Dr. Anthony Fauci, head of the National Institute of Allergy and Infectious Diseases (NIAID), defended his agency’s decision of awarding millions of dollars to an organization that has funded risky virus research in Wuhan, China.
The New York-based nonprofit, EcoHealth Alliance, received roughly $3 million in grants from the NIAID in late September, the largest annual amount that the agency has awarded the group, despite scrutiny over EcoHealth’s partnership with the Wuhan Institute of Virology, the facility that many believe may have started the COVID-19 pandemic.
“If something is peer-reviewed, gets a high recommendation for funding, you can’t arbitrarily decide, ‘I just don’t want to fund it’ because people don’t like them,” Fauci said in an Oct. 4 virtual webinar hosted by the University of Southern California’s Center for Health Journalism.
“If they ever brought that to court, they could sue us and win that in a microsecond. So you’ve got to be careful,” Fauci said earlier in the webinar.
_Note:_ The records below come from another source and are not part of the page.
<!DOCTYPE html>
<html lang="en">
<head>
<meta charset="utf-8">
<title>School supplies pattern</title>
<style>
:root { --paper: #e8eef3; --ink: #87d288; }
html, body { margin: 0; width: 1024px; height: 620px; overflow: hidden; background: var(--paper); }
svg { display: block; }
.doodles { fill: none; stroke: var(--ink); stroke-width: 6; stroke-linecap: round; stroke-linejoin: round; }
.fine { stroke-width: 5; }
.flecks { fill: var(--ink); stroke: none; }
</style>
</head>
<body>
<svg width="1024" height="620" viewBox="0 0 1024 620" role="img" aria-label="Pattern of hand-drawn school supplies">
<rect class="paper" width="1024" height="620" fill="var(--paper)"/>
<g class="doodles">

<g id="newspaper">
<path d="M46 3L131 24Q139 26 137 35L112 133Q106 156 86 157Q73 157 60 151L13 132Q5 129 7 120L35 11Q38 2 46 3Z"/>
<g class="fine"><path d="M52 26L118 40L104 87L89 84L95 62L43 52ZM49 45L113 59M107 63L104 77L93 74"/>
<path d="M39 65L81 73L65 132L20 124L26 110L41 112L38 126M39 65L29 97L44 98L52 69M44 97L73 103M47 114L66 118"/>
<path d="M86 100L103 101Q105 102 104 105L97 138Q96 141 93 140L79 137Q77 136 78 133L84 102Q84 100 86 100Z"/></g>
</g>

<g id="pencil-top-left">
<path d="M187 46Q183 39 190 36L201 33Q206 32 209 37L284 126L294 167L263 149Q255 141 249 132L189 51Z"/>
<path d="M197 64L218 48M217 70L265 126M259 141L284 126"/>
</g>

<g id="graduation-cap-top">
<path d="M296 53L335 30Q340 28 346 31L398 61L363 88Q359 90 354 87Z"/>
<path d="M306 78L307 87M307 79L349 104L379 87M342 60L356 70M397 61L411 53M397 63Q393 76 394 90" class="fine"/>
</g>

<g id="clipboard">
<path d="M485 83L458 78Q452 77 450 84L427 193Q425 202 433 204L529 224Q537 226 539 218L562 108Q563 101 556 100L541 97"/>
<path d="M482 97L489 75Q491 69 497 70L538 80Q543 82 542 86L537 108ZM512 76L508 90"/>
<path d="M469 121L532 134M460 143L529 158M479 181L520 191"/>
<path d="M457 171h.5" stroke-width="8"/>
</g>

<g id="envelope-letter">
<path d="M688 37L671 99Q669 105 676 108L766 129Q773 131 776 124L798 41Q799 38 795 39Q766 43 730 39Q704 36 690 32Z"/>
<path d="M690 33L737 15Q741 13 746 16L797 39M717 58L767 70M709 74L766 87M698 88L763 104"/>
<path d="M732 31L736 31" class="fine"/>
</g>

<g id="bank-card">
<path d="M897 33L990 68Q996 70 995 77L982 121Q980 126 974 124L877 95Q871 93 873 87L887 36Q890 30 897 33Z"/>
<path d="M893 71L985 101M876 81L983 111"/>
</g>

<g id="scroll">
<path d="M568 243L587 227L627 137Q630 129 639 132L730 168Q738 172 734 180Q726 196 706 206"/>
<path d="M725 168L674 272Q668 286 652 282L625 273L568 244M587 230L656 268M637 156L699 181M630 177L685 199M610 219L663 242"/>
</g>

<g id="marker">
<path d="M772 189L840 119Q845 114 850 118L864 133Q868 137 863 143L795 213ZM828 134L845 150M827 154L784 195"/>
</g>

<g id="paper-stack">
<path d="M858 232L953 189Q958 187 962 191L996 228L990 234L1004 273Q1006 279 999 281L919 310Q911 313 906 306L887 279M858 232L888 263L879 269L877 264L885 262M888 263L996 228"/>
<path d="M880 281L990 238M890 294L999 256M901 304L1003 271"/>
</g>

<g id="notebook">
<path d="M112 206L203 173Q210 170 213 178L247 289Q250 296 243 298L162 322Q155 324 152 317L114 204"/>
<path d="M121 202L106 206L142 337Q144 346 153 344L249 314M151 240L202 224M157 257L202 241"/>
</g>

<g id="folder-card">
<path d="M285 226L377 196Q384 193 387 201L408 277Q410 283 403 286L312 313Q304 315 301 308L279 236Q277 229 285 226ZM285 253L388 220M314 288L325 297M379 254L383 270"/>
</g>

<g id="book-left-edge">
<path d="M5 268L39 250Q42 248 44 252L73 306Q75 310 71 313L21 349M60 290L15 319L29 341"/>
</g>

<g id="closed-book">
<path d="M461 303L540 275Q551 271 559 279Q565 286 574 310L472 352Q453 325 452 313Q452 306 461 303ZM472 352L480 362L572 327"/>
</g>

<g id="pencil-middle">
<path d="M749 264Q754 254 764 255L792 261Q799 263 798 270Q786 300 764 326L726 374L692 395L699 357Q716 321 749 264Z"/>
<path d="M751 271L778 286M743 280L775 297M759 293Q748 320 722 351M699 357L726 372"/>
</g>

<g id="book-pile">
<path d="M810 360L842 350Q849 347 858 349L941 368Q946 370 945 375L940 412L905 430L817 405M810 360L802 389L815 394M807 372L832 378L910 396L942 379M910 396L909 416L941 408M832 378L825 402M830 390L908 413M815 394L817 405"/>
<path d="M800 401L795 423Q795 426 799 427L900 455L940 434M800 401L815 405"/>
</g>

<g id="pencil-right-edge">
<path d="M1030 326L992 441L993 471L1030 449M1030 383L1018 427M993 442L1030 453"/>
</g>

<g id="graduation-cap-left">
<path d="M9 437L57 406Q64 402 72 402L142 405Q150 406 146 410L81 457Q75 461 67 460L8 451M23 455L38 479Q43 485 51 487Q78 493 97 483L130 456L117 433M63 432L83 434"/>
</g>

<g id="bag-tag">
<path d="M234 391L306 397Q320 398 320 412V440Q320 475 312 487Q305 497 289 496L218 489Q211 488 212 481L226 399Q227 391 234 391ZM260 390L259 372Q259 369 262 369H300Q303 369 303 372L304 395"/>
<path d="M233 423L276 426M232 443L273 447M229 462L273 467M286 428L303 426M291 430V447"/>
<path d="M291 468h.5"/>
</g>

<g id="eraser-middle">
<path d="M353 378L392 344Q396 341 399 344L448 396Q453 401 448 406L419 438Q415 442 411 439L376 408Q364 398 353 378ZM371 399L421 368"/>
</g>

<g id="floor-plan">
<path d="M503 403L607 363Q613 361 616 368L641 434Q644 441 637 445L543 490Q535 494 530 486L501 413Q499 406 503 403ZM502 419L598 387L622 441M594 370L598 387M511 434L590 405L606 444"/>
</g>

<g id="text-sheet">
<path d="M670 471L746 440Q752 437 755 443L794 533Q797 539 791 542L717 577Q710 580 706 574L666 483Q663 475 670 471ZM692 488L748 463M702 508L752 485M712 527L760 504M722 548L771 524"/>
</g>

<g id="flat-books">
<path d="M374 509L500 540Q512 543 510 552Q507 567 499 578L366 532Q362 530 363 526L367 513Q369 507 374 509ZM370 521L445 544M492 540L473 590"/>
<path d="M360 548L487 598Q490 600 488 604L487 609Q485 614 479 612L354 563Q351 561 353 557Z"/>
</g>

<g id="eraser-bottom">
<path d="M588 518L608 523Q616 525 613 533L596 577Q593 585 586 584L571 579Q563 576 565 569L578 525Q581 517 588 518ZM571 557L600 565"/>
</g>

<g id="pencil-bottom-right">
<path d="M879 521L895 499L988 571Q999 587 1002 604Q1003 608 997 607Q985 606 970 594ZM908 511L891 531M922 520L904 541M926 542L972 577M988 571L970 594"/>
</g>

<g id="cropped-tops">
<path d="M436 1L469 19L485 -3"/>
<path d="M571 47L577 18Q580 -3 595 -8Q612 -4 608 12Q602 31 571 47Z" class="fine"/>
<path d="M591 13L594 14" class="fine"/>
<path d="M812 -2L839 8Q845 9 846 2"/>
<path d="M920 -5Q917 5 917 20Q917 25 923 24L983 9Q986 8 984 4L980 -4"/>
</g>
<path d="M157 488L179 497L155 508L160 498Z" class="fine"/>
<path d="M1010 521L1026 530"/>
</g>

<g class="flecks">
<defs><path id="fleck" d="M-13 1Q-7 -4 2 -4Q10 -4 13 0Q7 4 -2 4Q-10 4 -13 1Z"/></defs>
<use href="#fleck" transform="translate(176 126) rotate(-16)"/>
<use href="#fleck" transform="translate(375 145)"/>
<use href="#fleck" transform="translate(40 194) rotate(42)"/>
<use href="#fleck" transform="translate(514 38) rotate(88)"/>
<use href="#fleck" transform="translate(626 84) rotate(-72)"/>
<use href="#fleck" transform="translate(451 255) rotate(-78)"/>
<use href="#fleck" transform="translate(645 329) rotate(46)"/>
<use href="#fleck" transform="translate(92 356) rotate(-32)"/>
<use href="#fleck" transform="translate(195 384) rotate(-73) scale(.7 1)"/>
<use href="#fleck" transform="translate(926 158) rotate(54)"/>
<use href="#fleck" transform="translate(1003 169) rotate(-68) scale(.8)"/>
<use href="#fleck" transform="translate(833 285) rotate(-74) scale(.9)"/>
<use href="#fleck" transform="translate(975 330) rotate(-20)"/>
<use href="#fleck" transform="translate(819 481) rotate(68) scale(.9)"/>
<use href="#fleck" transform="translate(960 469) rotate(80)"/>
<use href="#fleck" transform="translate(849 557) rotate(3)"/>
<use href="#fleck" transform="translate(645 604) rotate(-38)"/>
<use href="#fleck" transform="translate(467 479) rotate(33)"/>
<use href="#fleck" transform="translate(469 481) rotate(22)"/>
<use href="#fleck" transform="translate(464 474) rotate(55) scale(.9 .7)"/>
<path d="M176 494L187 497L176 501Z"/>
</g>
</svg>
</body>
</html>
The new grants come just weeks after the National Institutes of Health (NIH), to which NIAID belongs, terminated an Ecohealth sub-award to the Wuhan lab. The NIH told the House Oversight Committee that the Chinese facility had twice declined the agency’s requests to hand over laboratory records so that it could review the research.
Fending Off Criticism
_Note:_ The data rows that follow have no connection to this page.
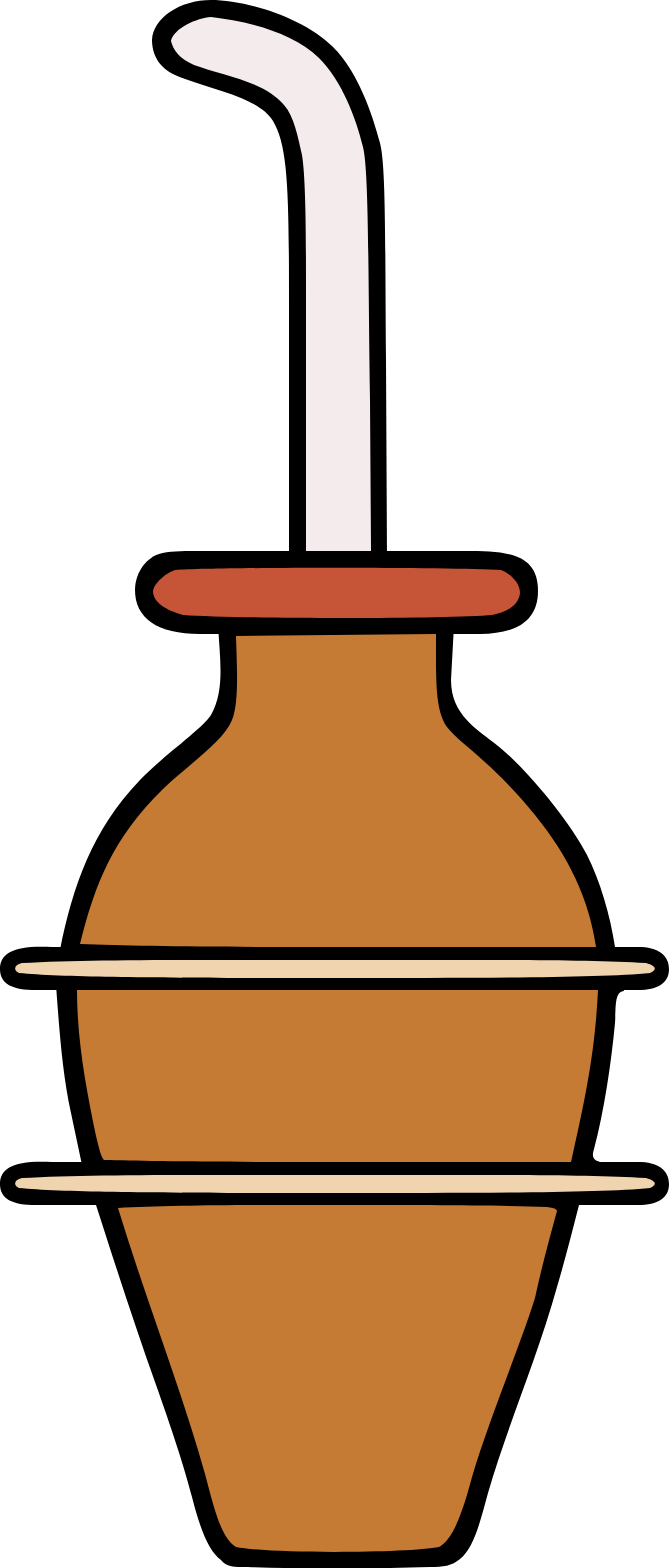
<!DOCTYPE html>
<html lang="en">
<head>
<meta charset="utf-8">
<title>Clay bottle with bent straw</title>
<style>
:root {
  --paper: #ffffff;
  --ink: #000000;
  --clay: #c67b35;
  --rim: #c65437;
  --band: #f0d3af;
  --straw: #f4ebed;
}
html, body { margin: 0; background: var(--paper); overflow: hidden; }
.bottle { display: block; width: 669px; height: 1568px; }
.outline { fill: var(--ink); }
.clay { fill: var(--clay); }
.rim { fill: var(--rim); }
.band { fill: var(--band); }
.straw { fill: var(--straw); }
</style>
</head>
<body>
<svg class="bottle" viewBox="0 0 669 1568" role="img" aria-label="Clay bottle with two bands and a bent straw">
  <defs>
    <g id="ring">
      <path class="outline" d="M52 947 H617 H638 C658 947 669 955 669 969 C669 983 658 990 638 990 H42 C14 991 0 985 0 969 C0 953 14 945 52 947 Z"/>
      <path class="band" d="M22 963 C90 959 200 960 335 960 C470 960 580 959 646 963 C657 966 657 970 650 973 C600 978 470 978 335 978 C200 978 70 978 19 973 C13 970 14 965 22 963 Z"/>
    </g>
  </defs>

  <g id="bent-straw">
    <path class="outline" d="M289 560 V300 C289 190 288 146 273 121 C258 96 207 89 175 75 C159 68 152 54 152 40 C153 18 180 0 211 0 C245 0 303 17 333 47 C358 72 372 113 380 143 C386 166 385 240 386 360 L387 560 Z"/>
    <path class="straw" d="M306 551 V300 C306 240 306 180 302 155 C298 137 294 116 284 105 C264 81 221 75 194 65 C180 59 173 50 171 41 C174 28 197 18 211 17 C246 21 293 32 319 58 C342 81 356 118 363 147 C369 171 368 270 370 400 L371 551 Z"/>
  </g>

  <g id="bottle-body">
    <path class="outline" d="M218 625 C220 660 225 690 211 715 C201 730 164 755 140 780 C92 830 73 886 60 950 L56 985 C59 1025 62 1072 71 1113 L82 1165 L96 1205 C114 1261 134 1323 155 1382 C172 1430 184 1466 192 1497 C201 1532 209 1551 221 1560 C226 1567 234 1567 248 1567 C306 1569 366 1569 430 1567 C443 1567 452 1566 460 1559 C474 1548 480 1522 488 1493 C507 1427 537 1359 557 1287 C565 1260 572 1232 579 1205 L600 1162 C592 1160 592 1155 594 1149 C604 1111 611 1065 615 1023 C616 1010 614 991 624 991 L615 947 C610 914 600 881 587 855 C567 816 520 763 498 746 C477 729 451 715 451 680 L454 625 Z"/>
    <path class="clay" d="M236 636 L436 634 C436 680 435 710 447 727 C459 743 491 761 535 815 C569 857 589 899 596 947 H320 C200 947 130 946 80 944 C95 884 113 838 162 790 C190 763 223 742 232 720 C239 703 237 670 236 636 Z"/>
    <path class="clay" d="M77 990 H598 C595 1050 587 1091 571 1162 H320 C200 1162 140 1161 104 1160 C101 1157 99 1148 96 1136 C86 1088 77 1040 77 990 Z"/>
    <path class="clay" d="M118 1208 C170 1205 260 1205 335 1205 C420 1205 500 1205 547 1207 Q557 1208 557 1211 C549 1240 541 1270 535 1298 C520 1346 490 1417 472 1477 C463 1511 453 1540 439 1547 C410 1553 270 1554 236 1547 C221 1538 214 1508 205 1474 C182 1391 147 1303 118 1208 Z"/>
  </g>

  <g id="bottle-rim">
    <path class="outline" d="M195 551 H465 C507 551 538 553 538 591 C538 621 516 634 480 634 H200 C157 634 135 618 135 590 C135 575 144 559 159 554 C168 551 182 551 195 551 Z"/>
    <path class="rim" d="M175 570 C220 567 450 567 501 570 C511 574 520 583 520 593 C519 605 507 612 492 615 C450 619 240 619 183 615 C165 610 153 602 153 591 C154 583 166 573 175 570 Z"/>
  </g>

  <use id="upper-band" href="#ring"/>
  <use id="lower-band" href="#ring" y="215"/>
</svg>
</body>
</html>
The Wuhan facility, during the 2018 to 2019 grant period, conducted experiments that made bat coronaviruses more lethal, which some experts say met the definition of gain-of-function research—experiments that make a virus more deadly or infectious.
Asked why he was confident that “EcoHealth is a good funding partner” despite criticism about its lack of transparency over virus research, Fauci insisted that the two were separate matters.
“It’s kind of like saying that there is a grant from an institution in the United States, that something really bad about that grant, and therefore, you shouldn’t give any funding to any other element of that institution,” he said. “You’ve got to be fair, and you’ve got to go by process, not arbitrarily deciding whether you want to fund something or not.”
However, the new grants have drawn heavy backlash from Republican lawmakers who indicated that a COVID-19 origin probe would be a key priority if they win control of the House or Senate after the Nov. 8 midterm election.
In light of the new NIH grant, Sen. Joni Ernst (R-Iowa) introduced legislation on Sept. 29 that seeks to stop federal funding to EcoHealth.
“Giving taxpayer money to EcoHealth to study pandemic prevention is like paying a suspected arsonist to conduct fire safety inspections,” she previously told The Epoch Times.
Rep. Cathy McMorris Rodgers (R-Wash.), the ranking Republican member of the House Committee on Energy and Commerce, called it “madness.”
“EcoHealth Alliance and Peter Daszak should not be getting a dime of taxpayer funds until they are completely transparent. Period,” she said in a statement.
Fauci, who’s retiring in December, said he would have “no problem” giving more testimony to a Republican-controlled Congress.
“I am a big believer in oversight,” he said.
Lab Leak Theory
Emails show that Fauci had sought to play down the lab leak theory in the early period of the pandemic. In April 2020, he told then-NIH director Francis Collins that the hypothesis is “a shiny object” that would go away in time.
At the event, Fauci stood by his comments in the email, saying that he didn’t think he misjudged the public’s ongoing interest in the lab leak theory.
“There’s always the concern, and I have kept a completely open mind about the possibility that there may have been a lab leak,” but the “lab leak is a theory with no evidence whatsoever,” he said.
Fauci cited an article, “The proximal origin of SARS-CoV-2,” published in March 2020 that argued in favor of a natural origin of COVID-19.
“I was part of the group that called together a bunch of experienced evolutionary virologists to seriously look at that,” he said. “They went over the epidemiological, the virological data, and they published in the peer review high ranked journals their conclusion that it is most likely a natural occurrence.”
Prior to the release of the paper, email communications between Fauci and Kristian Andersen, lead author of the paper, showed that Andersen had observed some unusual features making up the virus that causes COVID-19.
“One has to look really closely at all the sequences to see that some of the features (potentially) look engineered,” he told Fauci in an email on Jan. 31, 2020, a day before he and Fauci joined a conference call about the paper.
The March 2020 Nature article shows a number of edits compared to a February version that appeared online, with changes in language that strengthened the natural origins narrative.